Real Estate Investment Trust (REIT) will substitute Property Fund for Public Offering (PFPO). PFPO scheme in Thailand will be substituted with REIT, a more conformable to international standards and widely used guidelines around the world. REIT is a new set of regulation under The Trust for Transactions in Capital Market Act B.E. 2550. The existing PFPO market capitalization, for the past 10 years, has grown to Baht 248 billion with 48 property funds, 7 types of asset (see Figure 1). Starting 2014, there will be no new PFPO and existing PFPO will not be allowed to raise more capital. Existing PFPO will continue to existing in the secondary market, however, they are encouraged by regulators to convert to REIT. At the moment, the cost of conversion to REIT is high and some tax benefits at the investors' level are taken away under REIT scheme. Despite the absence of such tax benefit for investors, REIT will continue to offer tax benefits at the REIT level, that is, tax exemption on income generated from assets held by REIT. Also retail investors will continue to receive tax exemption on capital gains.

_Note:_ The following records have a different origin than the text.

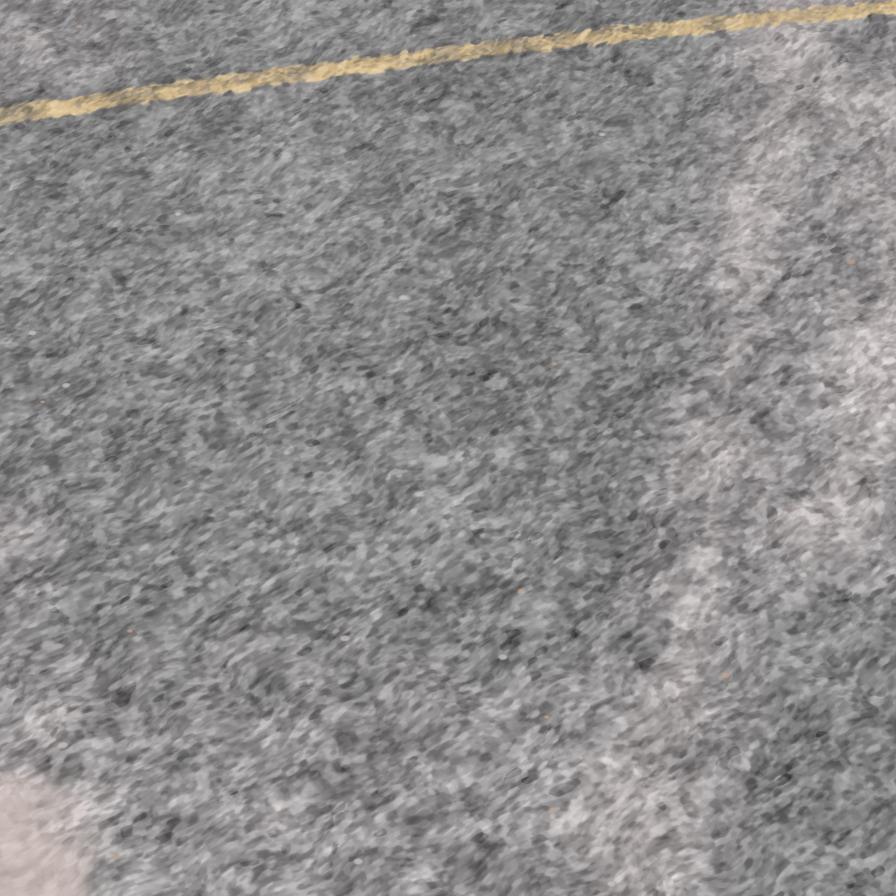
Reproduce this texture procedurally as a WebGL 1 fragment shader.

```glsl
precision highp float;
// Worn grey asphalt seen at a slant, with a faded yellow line and dusty tyre track.
// Slanted grains come from soft cellular noise at several scales; dust is placed
// with Gaussian glows broken up by the same noise at low frequency.
uniform vec2 u_resolution;

const vec3 ASPHALT = vec3(0.540, 0.536, 0.540);
const vec3 DUST = vec3(0.685, 0.660, 0.660);
const vec3 SAND = vec3(0.775, 0.725, 0.710);
const vec3 PAINT = vec3(0.790, 0.695, 0.530);
const vec3 PALE_STONE = vec3(0.80, 0.78, 0.76);
const vec3 TAN_STONE = vec3(0.76, 0.64, 0.56);

const float GRAIN_ANGLE = 0.52;              // radians above horizontal
const vec2 GRAIN_DENSITY = vec2(85.0, 150.0); // cells along and across the grain
const float GRAIN_CONTRAST = 0.20;
const float FINE_CONTRAST = 0.13;
const float CLUMP_CONTRAST = 0.12;
const float PIT_DEPTH = 0.11;
const float STONE_DENSITY = 42.0;
const float STONE_SHARE = 0.025;
const float LINE_HALF_WIDTH = 0.0095;
const float RIPPLE_FREQUENCY = 185.0;

vec3 hash3(vec2 p) {
  vec3 q = vec3(dot(p, vec2(127.1, 311.7)),
                dot(p, vec2(269.5, 183.3)),
                dot(p, vec2(419.2, 371.9)));
  return fract(sin(q) * 43758.545);
}

// Cellular noise: random cell tones blended by distance, 0 to 1.
float softCells(vec2 p, float sharpness) {
  vec2 cell = floor(p);
  float tone = 0.0;
  float total = 0.0;
  for (int j = -1; j <= 1; j++) {
    for (int i = -1; i <= 1; i++) {
      vec2 id = cell + vec2(float(i), float(j));
      vec3 rnd = hash3(id);
      vec2 d = id + 0.15 + 0.7 * rnd.xy - p;
      float weight = exp(-sharpness * dot(d, d));
      tone += weight * rnd.z;
      total += weight;
    }
  }
  return tone / total;
}

float glow(vec2 p, vec2 centre, vec2 radius) {
  vec2 d = (p - centre) / radius;
  return exp(-dot(d, d));
}

// Scattered pebbles: x is coverage, y a random hue.
vec2 stones(vec2 p) {
  vec2 id = floor(p);
  vec3 rnd = hash3(id + 71.0);
  vec2 d = fract(p) - mix(vec2(0.3), vec2(0.7), rnd.xy);
  float radius = mix(0.09, 0.20, fract(rnd.x * 17.0));
  float dot1 = 1.0 - smoothstep(radius * 0.5, radius * 1.3, length(d * vec2(0.8, 1.2)));
  return vec2(dot1 * step(1.0 - STONE_SHARE, rnd.z), rnd.y);
}

void main() {
  vec2 uv = gl_FragCoord.xy / u_resolution;

  // Ground coordinates: grains shrink towards the top.
  vec2 ground = vec2((uv.x - 0.5) * (0.85 + 0.4 * uv.y), uv.y * (0.85 + 0.3 * uv.y));
  float c = cos(GRAIN_ANGLE);
  float s = sin(GRAIN_ANGLE);
  vec2 slanted = mat2(c, -s, s, c) * ground;

  // Grain layers
  vec2 bend = 0.003 * sin(ground.yx * vec2(61.0, 47.0) + 2.0 * sin(ground * 29.0));
  vec2 grainPos = (slanted + bend) * GRAIN_DENSITY;
  float grain = softCells(grainPos, 7.0) - 0.5;
  float fine = softCells(grainPos * 1.8 + 37.0, 6.0) - 0.5;
  float clump = softCells(grainPos * 0.37 + 91.0, 5.0) - 0.5;
  float pit = smoothstep(0.80, 0.97, softCells(grainPos * 0.75 + 153.0, 8.0));

  // Broad mottling
  float mottle = 0.55 * softCells(uv * 8.0 + 5.0, 4.0)
               + 0.45 * softCells(uv * 23.0 + 13.0, 4.0);
  float uneven = mottle - 0.5;

  // Dusty tyre track and drifts
  float trackX = 0.715 + 0.14 * uv.y + 0.035 * uv.y * uv.y;
  float trackOffset = (uv.x - trackX + 0.06 * uneven) / mix(0.075, 0.036, uv.y);
  float track = exp(-trackOffset * trackOffset);
  float drift = 0.90 * glow(uv, vec2(1.01, 0.65), vec2(0.10, 0.17))
              + 0.65 * glow(uv, vec2(0.91, 0.43), vec2(0.07, 0.07))
              + 0.55 * glow(uv, vec2(0.96, 0.90), vec2(0.10, 0.12))
              + 0.65 * glow(uv, vec2(0.00, 0.39), vec2(0.05, 0.06))
              + 0.75 * glow(uv, vec2(0.00, 0.95), vec2(0.11, 0.06))
              + 0.30 * glow(uv, vec2(0.30, 0.10), vec2(0.35, 0.18))
              + 0.50 * glow(uv, vec2(0.04, 0.12), vec2(0.08, 0.11));
  float dust = clamp((0.75 * track + drift) * (1.0 + 1.8 * uneven + 0.8 * clump), 0.0, 1.0);
  float sand = smoothstep(0.35, 0.75, glow(uv, vec2(-0.02, 0.0), vec2(0.14, 0.15)) + 0.5 * uneven);
  float shade = 0.045 * glow(uv, vec2(0.95, 0.12), vec2(0.14, 0.20))
              + 0.025 * glow(uv, vec2(0.64, 0.60), vec2(0.10, 0.35));

  vec3 color = mix(ASPHALT, DUST, dust);
  color += 0.10 * uneven - shade;
  float ripple = sin(uv.y * RIPPLE_FREQUENCY + 2.0 * trackOffset * trackOffset + 6.0 * uneven);
  color += 0.022 * ripple * track * glow(uv, vec2(0.83, 0.64), vec2(0.2));
  color = mix(color, SAND, sand);

  // Faded painted line with a dark rim
  float lineY = 0.87 + 0.155 * uv.x - 0.032 * uv.x * uv.x;
  float lineDistance = abs(uv.y - lineY + 0.003 * clump);
  float halfWidth = LINE_HALF_WIDTH * (1.0 - 0.2 * uv.x) + 0.005 * grain;
  float line = 1.0 - smoothstep(halfWidth - 0.002, halfWidth + 0.002, lineDistance);
  color -= 0.04 * exp(-pow(lineDistance / 0.025, 2.0));
  color = mix(color, PAINT, line * clamp(0.82 + 0.7 * clump + 0.5 * fine, 0.0, 1.0));

  // Surface relief, then loose stones
  float relief = GRAIN_CONTRAST * grain + FINE_CONTRAST * fine
               + CLUMP_CONTRAST * clump - PIT_DEPTH * pit;
  color += relief * mix(1.2, 0.9, uv.y) * (1.0 - 0.65 * sand) * (1.0 - 0.3 * line);
  vec2 stone = stones(ground * STONE_DENSITY);
  color = mix(color, mix(PALE_STONE, TAN_STONE, step(0.5, stone.y)), 0.75 * stone.x);

  gl_FragColor = vec4(clamp(color, 0.0, 1.0), 1.0);
}
```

REIT scheme allows for portfolio growth through more flexible investment regulations. REIT regulations allow additional investment method as followed; REIT can lend from financial institution up to 35% of total asset, or 60% if the REIT itself has investment grade. Debt financing will allow REIT to achieve higher ROE. On the other hand, REIT can also engage in investment in green field or partially developed asset up to 10% of total asset. Territory-wise, REIT can invest in the asset outside Thailand. Investing abroad not only helps diversify geographical-related risks, but more importantly, it also adds to the attractiveness of the REIT itself. Other positive characteristic of REIT is that it can also invest in various types of asset not restricted by Securities Exchange Committee (SEC).  Under PFPO, the fund can only invest in 9 different types of asset; namely, office, shopping center, factory, warehouse, service apartment and residential, hotel, convention center, large distribution center. Under the new REIT scheme, REIT's opportunity is broaden to any businesses that yield rental income, e.g. vacant land for car park rental. Moreover, REIT can also invest directly or indirectly through subsidiaries of 99% share. Investment by acquiring company that holds many assets will benefit investors by saving associated property taxes and fees paid by investors. These investment methods provide for continuous portfolio growth not existed in the PFPO's.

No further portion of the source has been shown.